So the new adventure began. I travelled and took pictures for three years, ending in 2010, and during the same time I voraciously read all of Gabo’s novels and biography. All the while wondering what would be the right language to express my new needs. Macondo started from a new need, but came from a very old passion.

Exhibiting my work at Sensorium has been an extraordinary experience for me. I would say it’s a kind of miracle, that was sparked by a series of lucky coincidences. It all started some months ago, when I was travelling in India. I had the idea to show my book to Prashant Panjiar, whose work I knew as we are both contributors of the same photo agency (Anzenberger, in Vienna) but whom I had never met before. He was approached by Sunaparanta to be the curator for its festival at about the same time and he proposed my work among the different exhibitions. When the festival opened I realised that Macondo had never been understood and exhibited in such an inspired way. It could have been because of the tropical atmosphere but it was almost as if I was exhibiting it in Colombia, something that has still not happened, but I do hope it will.”

Anusha Yadav on how The Indian Memory Project came to be:

“I have always been interested in old photographs. Photographs are a way to travel time and imagine stories — how it must have been, who they must have been. I have no formal education in Art History or Anthropology, but have always been interested in both, and I have spent a lot of time creating my own theories, conjectures and connections. I am also a book designer.

The project was a sort of culmination of all of this, with Facebook and its photo posting, sharing and access to people, I thought it might be a good idea to source images and start collecting original pictures to research a book on Indian weddings. With the innumerable diverse cultures within India, it would have made a most interesting read. At that time, I wanted to research ceremonies and traditions, all that was gradually disappearing behind the curtain of Bollywood quick-fix yet elaborate weddings. I was hoping I wasn’t the only one interested and I wasn’t mistaken.

However, people began posting all kinds of old photos, with very interesting anecdotes. Almost everyone had an interesting story, or an accomplishment that they wanted to share. Several phrases began to become categories or subjects like in a library. Moreover, these images were the only form of any documentation of personal histories, which if suffixed with narratives could open a whole unknown world about our lives.

I guess, that’s when the bulb went off, there was more to it than I had thought. I realised that if I were to put 20 pictures and their stories side by side of a city through time, it would give me a fair idea about its History. And so, an entire collection could offer the essence of a country, or even a continent. In 2010, I took my Facebook Group and expanded it beyond. With only 15 stories and the help of a free blog, I formally founded the Indian Memory Project.”

Top News Today

Sign in to unlock member-only benefits!
  • Access 10 free stories every month
  • Save stories to read later
  • Access to comment on every story
  • Sign-up/manage your newsletter subscriptions with a single click
  • Get notified by email for early access to discounts & offers on our products
Sign in


Comments have to be in English, and in full sentences.
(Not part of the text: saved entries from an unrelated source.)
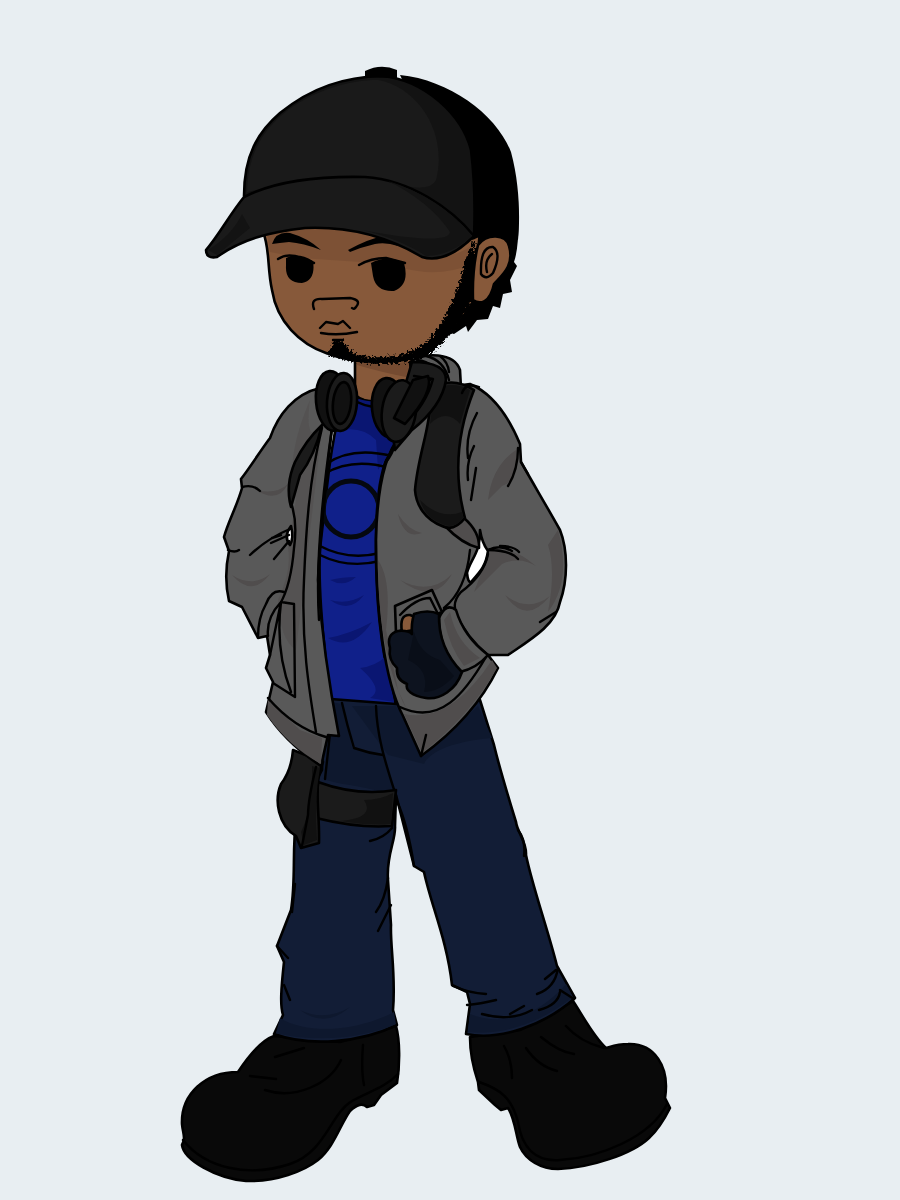
<!DOCTYPE html>
<html lang="en">
<head>
<meta charset="utf-8">
<title>Character in cap and grey jacket</title>
<style>
:root {
  --sky: #e8eef2; --ink: #000; --skin: #87593a; --skin-shade: #754b31;
  --cap: #1a1a1a; --cap-shade: #131313; --jacket: #595959; --jacket-shade: #504d4d;
  --shirt: #10208a; --shirt-shade: #0a1672; --jeans: #121d36; --jeans-shade: #0e182e;
  --boot: #090909; --gear: #1b1b1b; --gear-shade: #111; --glove: #0d131f;
}
html, body { margin: 0; overflow: hidden; background: var(--sky); }
svg { display: block; width: 900px; height: 1200px; }
.line { stroke: var(--ink); stroke-width: 2.6; stroke-linejoin: round; stroke-linecap: round; }
.fold { fill: none; stroke: var(--ink); stroke-width: 2.4; stroke-linecap: round; stroke-linejoin: round; }
.ink { fill: var(--ink); }
.skin { fill: var(--skin); } .skin-shade { fill: var(--skin-shade); }
.cap { fill: var(--cap); } .cap-shade { fill: var(--cap-shade); }
.jacket { fill: var(--jacket); } .jacket-shade { fill: var(--jacket-shade); }
.shirt { fill: var(--shirt); } .shirt-shade { fill: var(--shirt-shade); }
.jeans { fill: var(--jeans); } .jeans-shade { fill: var(--jeans-shade); }
.boot { fill: var(--boot); } .glove { fill: var(--glove); }
.gear { fill: var(--gear); } .gear-shade { fill: var(--gear-shade); }
</style>
</head>
<body>
<svg viewBox="0 0 900 1200" role="img" aria-label="Drawn figure in a black cap, grey jacket, jeans and boots">
  <defs>
    <filter id="stubble" x="-10%" y="-10%" width="120%" height="120%">
      <feTurbulence type="fractalNoise" baseFrequency=".45" numOctaves="2" seed="4"/>
      <feDisplacementMap in="SourceGraphic" scale="9" xChannelSelector="R" yChannelSelector="G"/>
    </filter>
    <clipPath id="shirt-area"><path d="M345 392C360 402 375 404 392 398L397 440C380 460 375 500 376 560C377 620 385 670 396 704L331 699C322 640 317 570 321 540C327 490 330 440 345 392Z"/></clipPath>
  </defs>

  <g id="boots">
    <path class="boot line" d="M274 1036C262 1040 250 1054 238 1072C205 1072 181 1094 182 1124C183 1134 186 1138 182 1145C184 1160 216 1178 246 1181C276 1182 304 1171 318 1160C334 1147 340 1125 350 1111C357 1104 363 1103 367 1107L374 1105L381 1095L397 1083C400 1065 400 1040 396 1026L340 1042Z"/>
    <path class="boot line" d="M470 1037C470 1056 474 1070 478 1082L479 1090L495 1105L501 1110L508 1108C515 1118 516 1137 520 1147C526 1160 541 1169 558 1169C590 1168 632 1154 649 1138C658 1130 665 1118 670 1108L665 1098C670 1066 654 1043 628 1044C617 1044 610 1047 606 1048C593 1036 583 1016 573 1001L520 1030Z"/>
    <path class="fold" d="M183 1140C205 1168 248 1178 290 1164C326 1152 330 1114 352 1101C368 1092 386 1087 398 1074M265 1090C295 1100 330 1084 341 1060M275 1057L304 1048M250 1076L276 1079M363 1045Q361 1070 364 1085M479 1082C500 1089 512 1098 518 1122C522 1148 536 1162 560 1160C598 1158 650 1138 667 1104M504 1046Q512 1060 512 1078M526 1048Q538 1066 557 1071M541 1037Q559 1052 574 1054M566 1026Q580 1042 604 1048"/>
  </g>

  <g id="jeans">
    <path class="jeans line" d="M325 690L322 770L296 820C292 850 296 880 291 910L277 946L284 962C281 990 280 1005 283 1015L274 1034C310 1047 360 1043 397 1025L393 1010C396 975 390 945 391 925L388 880C386 855 396 840 395 826L396 795L414 866L424 872C431 905 447 940 452 985L467 992L470 1004L466 1034C500 1041 545 1025 575 998L557 966C548 930 532 885 526 855C527 842 517 832 516 822C508 796 500 770 494 745L480 700L400 690Z"/>
    <path class="jeans-shade" d="M331 702L342 704L352 748L383 755L395 792L393 796C370 786 345 786 326 780ZM352 706L396 706L424 756L478 706L492 738C450 742 430 752 424 764L388 755Z"/>
    <path class="jeans-shade" d="M280 1018C310 1036 360 1030 394 1012L396 1024C360 1040 310 1042 276 1033ZM470 1014C505 1028 540 1014 566 984L573 997C540 1024 500 1036 468 1032ZM300 1010Q325 1022 350 1007Q325 1029 300 1010Z"/>
    <path class="fold" d="M342 703Q347 725 354 748Q368 753 383 755M376 706C377 740 388 770 396 796M325 779L333 706M295 884L292 912M388 878Q385 900 376 912M391 905L378 931M277 946L288 958M284 985L290 1000M392 828Q384 838 370 841M397 801Q408 826 414 866M518 830Q526 840 524 856M453 986Q469 993 486 994M467 1005Q480 1004 496 1000M482 1014Q510 1022 532 1010M510 1014L524 1006M539 1010Q558 1005 560 992M537 994Q555 988 558 968M545 979L556 970M560 990L574 999"/>
  </g>

  <g id="holster">
    <path class="gear line" d="M318 782C345 792 372 794 396 790L392 826C365 828 340 824 316 818Z"/>
    <path class="gear-shade" d="M364 800Q380 800 393 793L391 824Q370 826 340 821Q376 818 364 800Z"/>
    <path class="gear line" d="M293 750L323 762C313 785 320 812 319 843L301 848L296 836C278 825 274 800 281 784C288 775 292 762 293 750Z"/>
    <path class="gear-shade" d="M312 766L320 768Q314 800 317 840L304 845L301 832Q313 808 312 766Z"/>
    <path class="fold" d="M316 767Q308 800 308 815L302 846"/>
  </g>

  <g id="neck">
    <path class="skin line" d="M355 350L355 395Q370 407 394 398L413 385L411 350Z"/>
    <path class="skin-shade" d="M357 358Q385 369 411 360L411 378Q380 372 357 365Z"/>
  </g>

  <g id="shirt">
    <path class="shirt line" d="M345 392C360 402 375 404 392 398L397 440C380 460 375 500 376 560C377 620 385 670 396 704L331 699C322 640 317 570 321 540C327 490 330 440 345 392Z"/>
    <g clip-path="url(#shirt-area)">
      <path class="shirt-shade" d="M338 400L400 396L398 440L378 470L376 440Q360 424 334 432ZM330 580Q344 588 356 577Q342 577 330 580ZM330 600Q348 605 364 595Q350 614 330 600ZM328 638Q350 634 372 622Q352 652 328 638ZM360 668Q376 666 386 656L394 702L370 698Q385 690 360 668Z"/>
      <path class="fold" d="M326 464Q352 446 392 456M324 474Q352 457 390 468M320 546Q348 561 380 553M320 555Q348 569 380 561M350 398Q370 411 392 406"/>
      <circle cx="351" cy="509" r="28" fill="none" stroke="#05080f" stroke-width="5"/>
    </g>
  </g>

  <g id="jacket">
    <path class="jacket line" d="M410 362C424 352 454 352 460 370L461 388L430 410L414 396Z"/>
    <path class="fold" d="M417 360Q436 362 443 382M426 356Q444 360 449 380M440 356Q448 362 449 372"/>
    <path class="jacket line" d="M320 388C294 394 278 415 270 438C261 450 251 466 241 479L242 488C237 506 228 522 224 537L229 551C225 570 226 588 229 601L242 607L258 638L267 636L270 655L266 668L273 682L266 712C280 734 300 752 321 766L328 735L339 736C330 690 322 640 318 580C320 530 326 480 332 428Z"/>
    <path class="jacket line" d="M400 436C384 455 377 490 376 540C376 610 384 680 403 716L421 756C450 735 480 705 498 668L488 655L508 655C530 640 556 625 560 602C568 580 568 550 560 530C546 505 534 485 521 462L520 444C510 420 494 394 470 384L440 388Z"/>
    <g class="jacket-shade">
      <path d="M310 400Q304 445 322 428L316 480L303 590L296 650Q280 640 278 600Q292 570 288 548L296 500Q284 460 310 400Z" opacity=".55"/>
      <path d="M268 700L300 730L322 738L321 764Q288 746 267 715ZM404 714Q450 724 492 660L497 668Q470 716 422 753ZM378 560Q392 580 386 630L398 690L410 716Q378 660 378 560ZM490 550Q512 545 536 566Q520 556 502 564L474 592ZM558 530Q572 580 548 612Q556 570 548 545ZM516 450Q520 480 502 486L488 500Q492 466 516 450ZM256 490Q276 495 288 484Q278 504 256 490ZM232 575Q252 588 270 574Q252 598 232 575ZM400 580Q430 596 452 574Q434 606 400 580ZM398 514Q408 530 422 533Q404 540 398 514ZM505 595Q528 613 550 596Q526 626 505 595Z"/>
    </g>
    <path fill="#fff" class="line" d="M291 526Q283 537 290 545Q294 538 291 526Z"/>
    <path fill="#fff" class="line" d="M480 530C481 552 470 560 467 573Q468 583 471 582C480 572 486 566 488 551Q482 543 480 530Z"/>
    <path class="fold" d="M322 428C309 480 306 530 304 580C301 640 309 690 316 732M332 428C323 490 315 560 319 620M268 698Q294 728 326 737M400 707C440 726 465 693 486 657M421 756L426 735M397 440Q392 455 386 462M242 487Q253 484 260 491M290 500Q298 520 294 548Q291 585 280 604M228 550Q235 553 239 550M290 529Q268 538 250 555M289 535L271 543M289 541L274 559M272 538L281 535M266 604Q272 588 284 592M266 604Q258 618 258 637M268 636Q266 618 281 602L294 604L295 697L273 683M270 655L281 602M281 602Q275 650 291 692M518 448Q518 470 508 486M521 462L528 474M477 413Q465 435 468 458M474 446Q466 462 468 480M476 468L471 500M488 550Q500 544 512 551M488 550Q510 550 518 559M500 546Q514 546 519 552M488 554Q484 575 461 592Q452 602 456 612M455 612Q466 637 488 655M540 622L556 612M470 550Q466 590 444 608"/>
    <path class="jacket line" d="M456 610Q446 602 439 618Q439 650 460 672Q477 668 488 655Q464 637 456 610Z"/>
    <path class="jacket-shade" d="M444 620Q450 648 464 666L480 658Q456 642 450 612Z"/>
    <path class="jacket line" d="M396 633L395 606L432 590L442 612L418 622Z"/>
    <path class="fold" d="M400 615Q416 598 430 598L437 612"/>
  </g>

  <g id="hand">
    <path class="skin line" d="M402 632Q399 614 410 615L418 618L414 630Z"/>
    <path class="glove line" d="M414 614Q428 609 439 614Q438 648 462 672C456 690 440 700 426 698C412 696 405 690 407 684Q396 680 397 668Q388 660 390 648Q386 634 398 631Q408 630 412 634Q411 624 414 614Z"/>
    <path d="M414 632Q420 654 440 660L454 676Q440 692 424 692Q430 670 408 660Z" fill="#090e18"/>
  </g>

  <g id="backpack">
    <path class="gear line" d="M322 425Q315 455 300 475L291 507Q285 485 295 462Q306 440 322 425Z"/>
    <path class="jacket-shade line" d="M445 526L464 518Q480 532 479 548Q462 544 445 526Z"/>
    <path class="gear line" d="M434 388Q452 376 474 390C460 425 452 470 465 518Q454 532 442 526C426 520 416 506 415 490C418 455 431 425 430 402Z"/>
    <path class="gear-shade" d="M434 390Q452 380 470 390L460 424Q446 408 430 424ZM420 500Q440 520 462 512L463 518Q454 530 442 524Q425 518 420 500Z"/>
    <path class="fold" d="M462 393Q466 382 479 387"/>
  </g>

  <g id="headphones">
    <path class="gear line" d="M412 362Q446 362 446 380Q442 406 412 430L395 450L392 430Z"/>
    <path class="fold" d="M414 376L433 379Q426 405 405 424L397 414Q409 388 430 380M400 416L426 386"/>
    <ellipse class="gear-shade line" cx="332" cy="401" rx="16" ry="30" transform="rotate(-5 332 401)"/>
    <ellipse class="gear line" cx="342" cy="402" rx="15" ry="29" transform="rotate(4 342 402)"/>
    <ellipse class="gear-shade line" cx="342" cy="403" rx="9" ry="21" transform="rotate(6 342 403)"/>
    <ellipse class="gear-shade line" cx="389" cy="408" rx="17" ry="30" transform="rotate(-6 389 408)"/>
    <ellipse class="gear line" cx="399" cy="411" rx="17" ry="31" transform="rotate(8 399 411)"/>
    <path class="gear-shade line" d="M394 418L413 380L428 376Q434 392 405 424Z"/>
  </g>

  <g id="head">
    <path class="ink" d="M470 200L518 200Q520 245 514 262L517 266L510 280L512 292L503 294L500 308L493 306L488 319L477 320L468 332L466 326L454 334L440 330Z"/>
    <path class="skin line" d="M263 232C270 248 267 268 272 290C277 322 300 344 326 353C360 366 406 364 430 349C455 332 468 310 474 300L480 230L380 200Z"/>
    <path class="skin-shade" d="M267 234Q300 222 350 230L430 255Q458 258 473 244L472 264Q440 278 402 268L360 262L300 258L270 252Z" opacity=".5"/>
    <path class="ink" filter="url(#stubble)" d="M474 240Q480 268 473 300C459 326 442 348 424 357C394 368 354 365 326 354Q331 350 334 341Q341 338 346 345Q350 354 362 356C390 360 416 354 432 336C448 317 459 288 466 258Z"/>
    <path class="skin line" d="M478 245C487 233 506 234 509 246C515 266 501 276 494 284C490 303 480 305 473 300Q472 270 478 245Z"/>
    <path class="fold" d="M481 274Q480 246 493 247Q502 253 493 273Q486 281 481 274M487 272Q484 260 492 254"/>
    <g id="face">
      <path class="ink" d="M272 244Q276 231 290 233Q308 238 321 250Q303 243 289 242Q279 243 272 244ZM348 250Q368 239 386 235Q394 239 398 246Q386 242 375 244Q362 247 350 252Z"/>
      <path class="ink" d="M286 258Q298 252 313 261Q316 280 302 283Q285 283 286 266ZM371 263Q388 254 404 263Q410 285 394 291Q376 292 373 276Z"/>
      <path class="fold" d="M278 259Q285 254 295 256L314 263M359 265Q371 258 386 258L405 263M314 309Q310 298 322 299L350 298Q362 300 356 307Q354 310 352 308M320 328L326 322L338 324L343 321L350 328M321 333Q338 336 357 332M333 340H343"/>
    </g>
  </g>

  <g id="cap">
    <path class="ink" d="M400 75C450 80 497 115 511 152C520 185 520 220 518 240Q500 228 482 236L472 240L440 160Z"/>
    <path class="cap-shade line" d="M244 196C244 155 258 132 280 113C312 87 345 77 382 76C425 80 462 115 471 150Q476 190 474 238L400 200Z"/>
    <path class="cap" d="M247 192C248 158 259 135 282 115C312 90 350 80 378 80C420 88 448 135 436 180Q428 196 380 178L300 180Z"/>
    <path class="ink" d="M365 77V71Q381 63 397 70L397 78Z"/>
    <path class="cap line" d="M244 197C275 181 320 176 365 177C410 180 451 208 474 236C456 254 438 262 422 257C390 238 350 226 305 228C270 232 242 239 217 257Q206 259 206 250C219 235 230 214 244 197Z"/>
    <path class="cap-shade" d="M388 181Q440 197 472 236Q450 256 426 256Q400 239 362 230Q448 246 450 232Q430 202 388 181ZM208 250Q232 235 242 214L250 228L217 255Z"/>
  </g>
</svg>
</body>
</html>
They cannot be abusive or personal. Please abide by our community guidelines for posting your comments.

We have migrated to a new commenting platform. If you are already a registered user of The Hindu and logged in, you may continue to engage with our articles. If you do not have an account please register and login to post comments. Users can access their older comments by logging into their accounts on Vuukle.